He claimed it scared away 90 percent of the pigeons.
Rita McMahon, of the Wild Bird Fund, an Upper West Side-based nonprofit that rehabs birds and other wildlife, wasn't too familiar with these sonic devices.
She thought they sounded more "benign" than the electric strip or the commonly-used Tanglefoot, a glue-like material that many buildings use to trap the avian pests.
McMahon had other tips to keep pigeons away. She said that kestral shaped kites sold in Chinatown worked well to disperse pigeons as do mylar strips blowing in the breezes.
She was unsure whether the pigeons might eventually get used to the canned hawk cries.

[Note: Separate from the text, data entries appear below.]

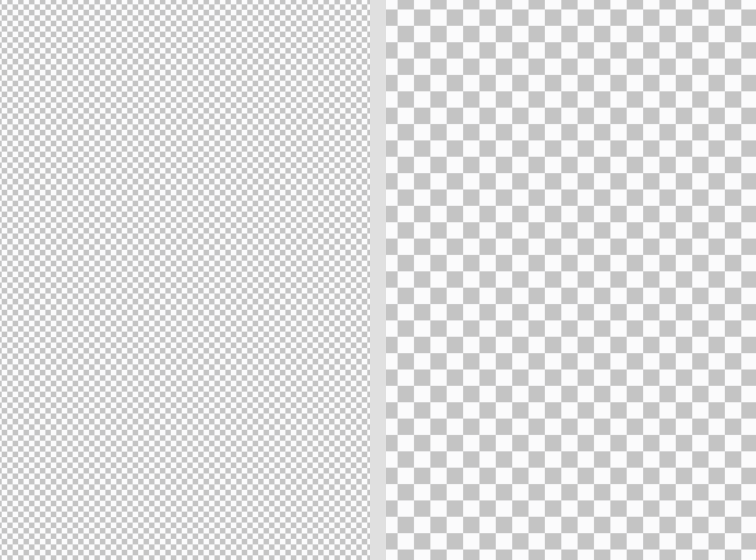
Left, the full canvas; right, a detail of the centre.
Reproduce this pattern procedurally as a WebGL 2 fragment shader.

```glsl
#version 300 es
precision highp float;

uniform vec2 u_resolution;
out vec4 fragColor;

const float CELLS_ACROSS = 67.83;
// Offset of the first full cell from the top left corner, in cells
const vec2 FIRST_CELL = vec2(0.32, 0.80);
// Half of the edge blend, in pixel footprints
const float EDGE_SOFTNESS = 0.6;

const vec3 WHITE = vec3(0.985, 0.985, 0.99);
const vec3 GRAY = vec3(0.768);

// Square wave: +1 on even cells, -1 on odd cells, with smoothed steps
vec2 squareWave(vec2 position, float halfEdge) {
    vec2 side = 1.0 - 2.0 * mod(floor(position), 2.0);
    vec2 edgeDistance = 0.5 - abs(fract(position) - 0.5);
    return side * clamp(edgeDistance / halfEdge, 0.0, 1.0);
}

// Coverage of the even squares, from 0 to 1
float checker(vec2 position, float halfEdge) {
    vec2 wave = squareWave(position, halfEdge);
    return 0.5 + 0.5 * wave.x * wave.y;
}

void main() {
    // Cell coordinates, counted right and down from the top left corner
    float cellsPerPixel = CELLS_ACROSS / u_resolution.x;
    vec2 fromTopLeft = vec2(gl_FragCoord.x, u_resolution.y - gl_FragCoord.y);
    vec2 cell = fromTopLeft * cellsPerPixel - FIRST_CELL;

    float grayCoverage = checker(cell, EDGE_SOFTNESS * cellsPerPixel);
    fragColor = vec4(mix(WHITE, GRAY, grayCoverage), 1.0);
}
```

"Pigeons are considered truly one of the smartest bird species," she said. "They are one of the few species to pass the 'mirror test,' recognizing themselves in the mirror. Just a handful of species are that self-aware."
People walking past the Union Square building are sometimes distressed or beffudled at hearing the hawk noises, which are broadcast throughout the day and into the night.
"They come in and say, 'There's a hawk stuck up there,'" the building's super said. "I explain the whole story."
The hawk sounds haven't deterred real hawks, which are often spotted across the street in Union Square Park, from visiting the building.
One time a hawk spotted a pigeon on the building and brought it back to a tree across the street where it devoured the pigeon in front of a large crowd, said the building's security guard, John, who declined to give a last name.
A hawk can also occasionally be seen perched on the building's eighth floor fire escape, the workers said.